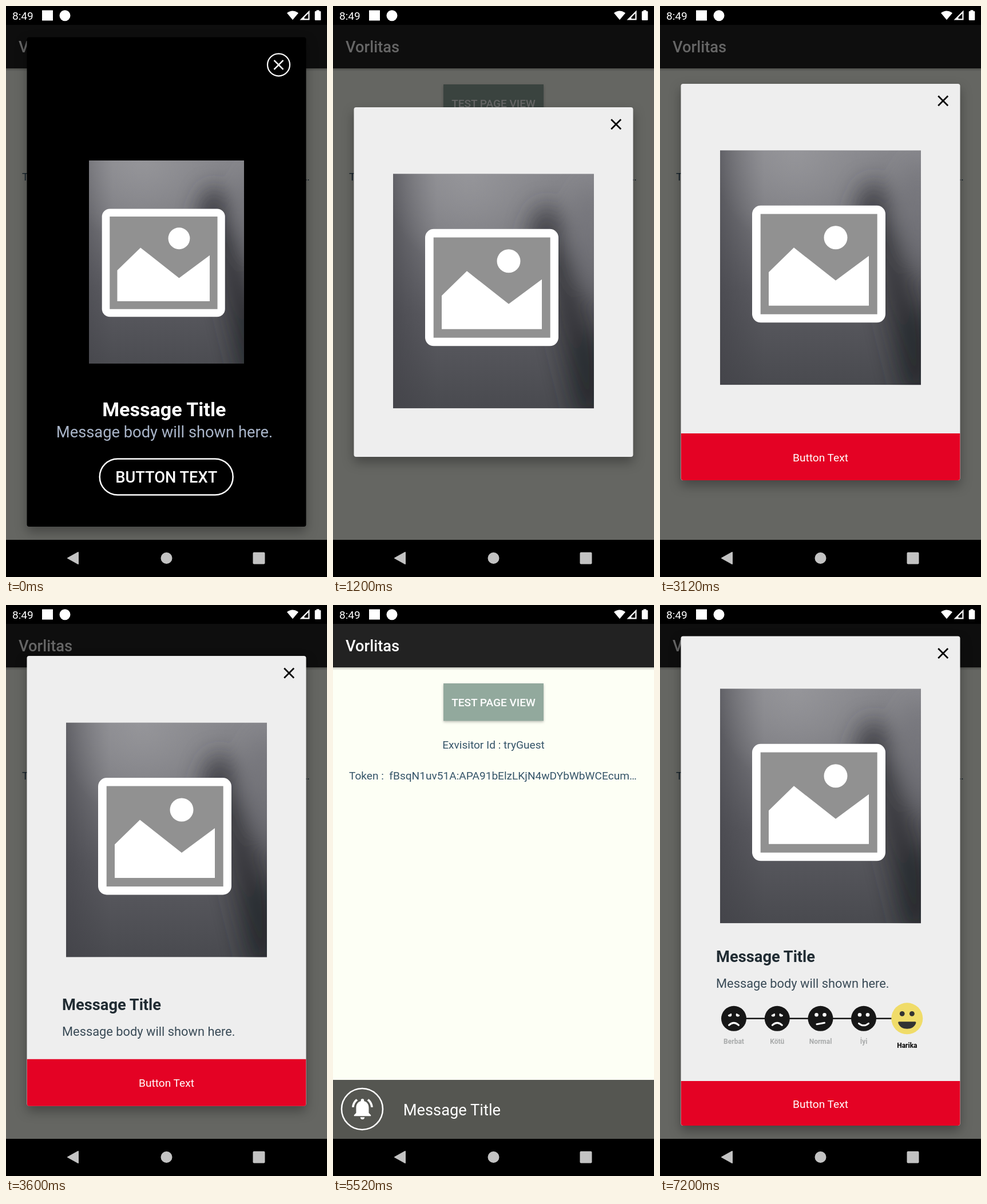
An HTML page for the animation above (8.4 s loop, 561 by 998 pixels).

```html
<!DOCTYPE html>
<html lang="en">
<head>
<meta charset="utf-8">
<title>In-app messages</title>
<style>
html, body { margin: 0; width: 100%; height: 100%; overflow: hidden; background: #000; }
svg { display: block; }
body > svg { width: 561px; height: 998px; }
text { font: 19.1px Roboto, sans-serif; white-space: pre; }
.mid { text-anchor: middle; }
.med { font-weight: 500; }
.bold { font-weight: 700; }
.t16 { font-size: 21.84px; }
.t20 { font-size: 27.3px; }
.t25 { font-size: 34.1px; }
.info { fill: #355469; }
.card { fill: #eee; filter: drop-shadow(0 9px 10px rgba(0,0,0,.32)); }
.red { fill: #e40224; }
.line { fill: none; stroke: #fff; stroke-width: 2.5; }
.rate text { font-size: 12px; font-weight: 700; fill: #a9abab; text-anchor: middle; }
.mouth { fill: none; stroke: #fff; stroke-width: 3; stroke-linecap: round; }

/* Seven scenes of 1.2 s each, with hard cuts */
.scene { visibility: hidden; animation: show 8.4s step-end infinite; }
.dim { animation: hide 8.4s step-end infinite; }
.scene, .dim { animation-delay: calc((var(--i) - 7) * 1.2s); }
@keyframes show { 0% { visibility: visible; } 14.285714% { visibility: hidden; } }
@keyframes hide { 0% { visibility: hidden; } 14.285714% { visibility: visible; } }
</style>
</head>
<body>
<svg viewBox="0 0 561 998">
  <defs>
    <linearGradient id="tone" x2="0" y2="1">
      <stop stop-color="#87878c"/>
      <stop offset=".25" stop-color="#7b7b80"/>
      <stop offset=".6" stop-color="#5c5c62"/>
      <stop offset="1" stop-color="#494a4f"/>
    </linearGradient>
    <linearGradient id="edge">
      <stop stop-color="#414147" stop-opacity=".6"/>
      <stop offset=".22" stop-color="#414147" stop-opacity="0"/>
    </linearGradient>
    <radialGradient id="glow" cx=".38" cy="0" r=".42">
      <stop stop-color="#9a9a9e" stop-opacity=".75"/>
      <stop offset="1" stop-color="#9a9a9e" stop-opacity="0"/>
    </radialGradient>
    <linearGradient id="drop" x2="0" y2="1">
      <stop stop-opacity=".22"/>
      <stop offset="1" stop-opacity="0"/>
    </linearGradient>
    <filter id="soft" x="-100%" y="-100%" width="300%" height="300%">
      <feGaussianBlur stdDeviation="20"/>
    </filter>
    <clipPath id="crop"><path d="M0 0h351v410H0z"/></clipPath>

    <g id="pic">
      <g clip-path="url(#crop)">
        <path d="M0 0h351v410H0z" fill="url(#tone)"/>
        <path d="M0 0h351v410H0z" fill="url(#edge)"/>
        <path d="M0 0h351v410H0z" fill="url(#glow)"/>
        <g filter="url(#soft)">
          <ellipse cx="268" cy="118" rx="30" ry="62" fill="#37383d" opacity=".85"/>
          <path d="M258 120L305 140 350 265 375 420 320 425 285 270Z" fill="#303136" opacity=".8"/>
          <ellipse cx="345" cy="355" rx="30" ry="85" fill="#222327" opacity=".75"/>
          <ellipse cx="345" cy="110" rx="22" ry="90" fill="#717177" opacity=".75"/>
        </g>
      </g>
      <g transform="translate(56 96.5)" fill="#fff">
        <rect width="233" height="204.5" rx="15"/>
        <path d="M14.7 14.6h204v175.3h-204z" fill="#919191"/>
        <circle cx="146" cy="56" r="20.5"/>
        <path d="M29 175V116.5L73 73.5 146 131 204 88V175z"/>
      </g>
    </g>

    <path id="x" d="M-8.5-8.5l17 17m0-17l-17 17" fill="none" stroke="#000" stroke-width="2.7"/>
    <path id="foot" class="red" d="M0 0h487.5v78a4 4 0 0 1-4 4h-479.5a4 4 0 0 1-4-4z"/>
    <text id="label" class="mid" x="280.5" fill="#fff">Button Text</text>
    <g id="msg">
      <text class="bold t20" x="98" fill="#212c33">Message Title</text>
      <text class="t16" x="98" y="45.3" fill="#3a4b57">Message body will shown here.</text>
    </g>
    <path id="star" fill="#ccc" transform="translate(-32.4 -5.4) scale(2.7)"
      d="M12 17.27L18.18 21l-1.64-7.03L22 9.24l-7.19-.61L12 2 9.19 8.63 2 9.24l5.46 4.73L5.82 21z"/>
    <g id="face">
      <circle r="22" fill="#171717"/>
      <circle cx="-7" cy="-6.5" r="3.3" fill="#fff"/>
      <circle cx="7" cy="-6.5" r="3.3" fill="#fff"/>
    </g>
    <path id="frown" class="mouth" d="M-8.5 11.5Q0 3.5 8.5 11.5"/>
    <path id="brows" d="M-13-9L-3-13V-10L-12-5zM13-9L3-13V-10L12-5z" fill="#171717"/>
  </defs>

  <!-- App page -->
  <path d="M0 33h561v900H0z" fill="#fdfff5"/>
  <path d="M0 109h561v5H0z" fill="url(#drop)"/>
  <path d="M0 33h561v76H0z" fill="#222"/>
  <text class="med t20" x="22" y="81.3" fill="#fff">Vorlitas</text>
  <path d="M193 137h175v65.5H193z" fill="#92a99d" style="filter:drop-shadow(0 2px 2px rgba(0,0,0,.25))"/>
  <text class="mid med" x="280.5" y="176.8" fill="#fff">TEST PAGE VIEW</text>
  <text class="mid info" x="280.5" y="250.8">Exvisitor Id : tryGuest</text>
  <text class="info" x="28" y="304.5">Token :  fBsqN1uv51A:APA91bElzLKjN4wDYbWbWCEcum…</text>
  <path class="dim" style="--i:4" d="M0 33h561v900H0z" fill-opacity=".6"/>

  <g class="scene" style="--i:0">
    <rect class="card" x="36.5" y="54.5" width="488" height="855.5" rx="4" style="fill:#000"/>
    <circle class="line" cx="476.5" cy="102.8" r="19.5" style="stroke-width:2.2"/>
    <path class="line" d="M468.5 94.8l16 16m0-16l-16 16"/>
    <svg x="145" y="270" width="271" height="355" viewBox="31.4 4.9 293.6 384.6"><use href="#pic"/></svg>
    <text class="mid bold t25" x="276.3" y="716.5" fill="#fff">Message Title</text>
    <text class="mid t20" x="277" y="754.3" fill="#a9b5c9">Message body will shown here.</text>
    <rect class="line" x="163.7" y="791.5" width="233" height="63" rx="31.5"/>
    <text class="mid med t20" x="280.3" y="833" fill="#fff">BUTTON TEXT</text>
  </g>

  <g class="scene" style="--i:1">
    <rect class="card" x="36.5" y="177" width="488" height="611" rx="4"/>
    <use href="#x" x="494.7" y="206.8"/>
    <use href="#pic" x="105" y="293.3"/>
  </g>

  <g class="scene" style="--i:2">
    <rect class="card" x="36.5" y="136" width="488" height="693" rx="4"/>
    <use href="#x" x="494.7" y="165.8"/>
    <use href="#pic" x="105" y="252.3"/>
    <use href="#foot" x="36.8" y="747"/>
    <use href="#label" y="795.5"/>
  </g>

  <g class="scene" style="--i:3">
    <rect class="card" x="36.5" y="89" width="488" height="786.5" rx="4"/>
    <use href="#x" x="494.7" y="119"/>
    <use href="#pic" x="105" y="205.5"/>
    <use href="#msg" y="708"/>
    <use href="#foot" x="36.8" y="793.7"/>
    <use href="#label" y="842.2"/>
  </g>

  <g class="scene" style="--i:4" fill="#fff">
    <path d="M0 830h561v103H0z" fill="#555651"/>
    <circle class="line" cx="51" cy="881" r="36"/>
    <path transform="translate(29.4 858.4) scale(1.84)" d="M7.58 4.08L6.15 2.65C3.75 4.48 2.17 7.3 2.03 10.5h2c.15-2.65 1.51-4.97 3.55-6.42zM19.97 10.5h2c-.15-3.2-1.73-6.02-4.12-7.85l-1.42 1.43c2.02 1.45 3.39 3.77 3.54 6.42zM18 11c0-3.07-1.64-5.64-4.5-6.32V4a1.5 1.5 0 0 0-3 0v.68C7.63 5.36 6 7.92 6 11v5l-2 2v1h16v-1l-2-2zM10 20a2 2 0 0 0 4 0z"/>
    <text class="t20" x="122.7" y="892">Message Title</text>
  </g>

  <g class="scene" style="--i:5">
    <rect class="card" x="36.5" y="54.5" width="488" height="855.5" rx="4"/>
    <use href="#x" x="494.7" y="84.5"/>
    <use href="#pic" x="105" y="167"/>
    <use href="#msg" y="665.7"/>
    <use href="#star" transform="translate(149.5 730)"/>
    <use href="#star" transform="translate(215 730)"/>
    <use href="#star" transform="translate(280.5 730)"/>
    <use href="#star" transform="translate(346 730)"/>
    <use href="#star" transform="translate(411.5 730)"/>
    <use href="#foot" x="36.8" y="828.5"/>
    <use href="#label" y="877"/>
  </g>

  <g class="scene" style="--i:6">
    <rect class="card" x="36.5" y="54.5" width="488" height="855.5" rx="4"/>
    <use href="#x" x="494.7" y="84.5"/>
    <use href="#pic" x="105" y="146.3"/>
    <use href="#msg" y="624"/>
    <g class="rate">
      <path d="M129 722.8H420" stroke="#171717" stroke-width="2.6"/>
      <g transform="translate(129 722.8)">
        <use href="#face"/><use href="#brows"/><use href="#frown"/>
        <text y="44.2">Berbat</text>
      </g>
      <g transform="translate(204.8 722.8)">
        <use href="#face"/><use href="#brows"/><use href="#frown"/>
        <text y="44.2">Kötü</text>
      </g>
      <g transform="translate(280.5 722.8)">
        <use href="#face"/><path class="mouth" d="M-6.5 10L7 7.5"/>
        <text y="44.2">Normal</text>
      </g>
      <g transform="translate(356 722.8)">
        <use href="#face"/><path class="mouth" d="M-8.5 8.5Q0 15.5 8.5 8.5"/>
        <text y="44.2">İyi</text>
      </g>
      <g transform="translate(431.8 722.8)" fill="#333">
        <circle r="27.5" fill="#f0dc69"/>
        <circle cx="-8.6" cy="-8.5" r="4.4"/>
        <circle cx="8.6" cy="-8.5" r="4.4"/>
        <path d="M-14 5.5H14Q16 5.5 15.5 8C13 15 7 18 0 18S-13 15-15.5 8Q-16 5.5-14 5.5z"/>
        <text y="51" style="fill:#000">Harika</text>
      </g>
    </g>
    <path class="red" d="M36.8 832h487.5v74a4 4 0 0 1-4 4h-479.5a4 4 0 0 1-4-4z"/>
    <use href="#label" y="878.5"/>
  </g>

  <!-- System bars -->
  <path d="M0 0h561v33H0zM0 933h561v65H0z"/>
  <g fill="#fff">
    <text x="11" y="23.8">8:49</text>
    <rect x="63" y="7.5" width="19" height="18"/>
    <circle cx="103" cy="16.7" r="9.5"/>
    <path d="M491 12.3Q501 4.8 511 12.3L501 24.3z"/>
    <path d="M530.5 7.5V24.5H513.5zM528.3 13L521.5 19.8V22.3H528.3z" fill-rule="evenodd"/>
    <path d="M542.5 9V7.2h5V9h1.5q1.3 0 1.3 1.3v13.4q0 1.3-1.3 1.3h-8q-1.3 0-1.3-1.3V10.3q0-1.3 1.3-1.3z"/>
  </g>
  <g fill="#c3c3c3">
    <path d="M108 965L126 955V975z" stroke="#c3c3c3" stroke-width="2" stroke-linejoin="round"/>
    <circle cx="280.5" cy="965" r="10"/>
    <rect x="431.5" y="954.7" width="21" height="20.8" rx="2"/>
  </g>
</svg>
</body>
</html>
```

TASK INSTRUCTIONS = Scan the entries above and show each line that contains the word "rect".

ANSWER TO THIS TASK =
        <rect width="233" height="204.5" rx="15"/>
    <rect class="card" x="36.5" y="54.5" width="488" height="855.5" rx="4" style="fill:#000"/>
    <rect class="line" x="163.7" y="791.5" width="233" height="63" rx="31.5"/>
    <rect class="card" x="36.5" y="177" width="488" height="611" rx="4"/>
    <rect class="card" x="36.5" y="136" width="488" height="693" rx="4"/>
    <rect class="card" x="36.5" y="89" width="488" height="786.5" rx="4"/>
    <rect class="card" x="36.5" y="54.5" width="488" height="855.5" rx="4"/>
    <rect class="card" x="36.5" y="54.5" width="488" height="855.5" rx="4"/>
    <rect x="63" y="7.5" width="19" height="18"/>
    <rect x="431.5" y="954.7" width="21" height="20.8" rx="2"/>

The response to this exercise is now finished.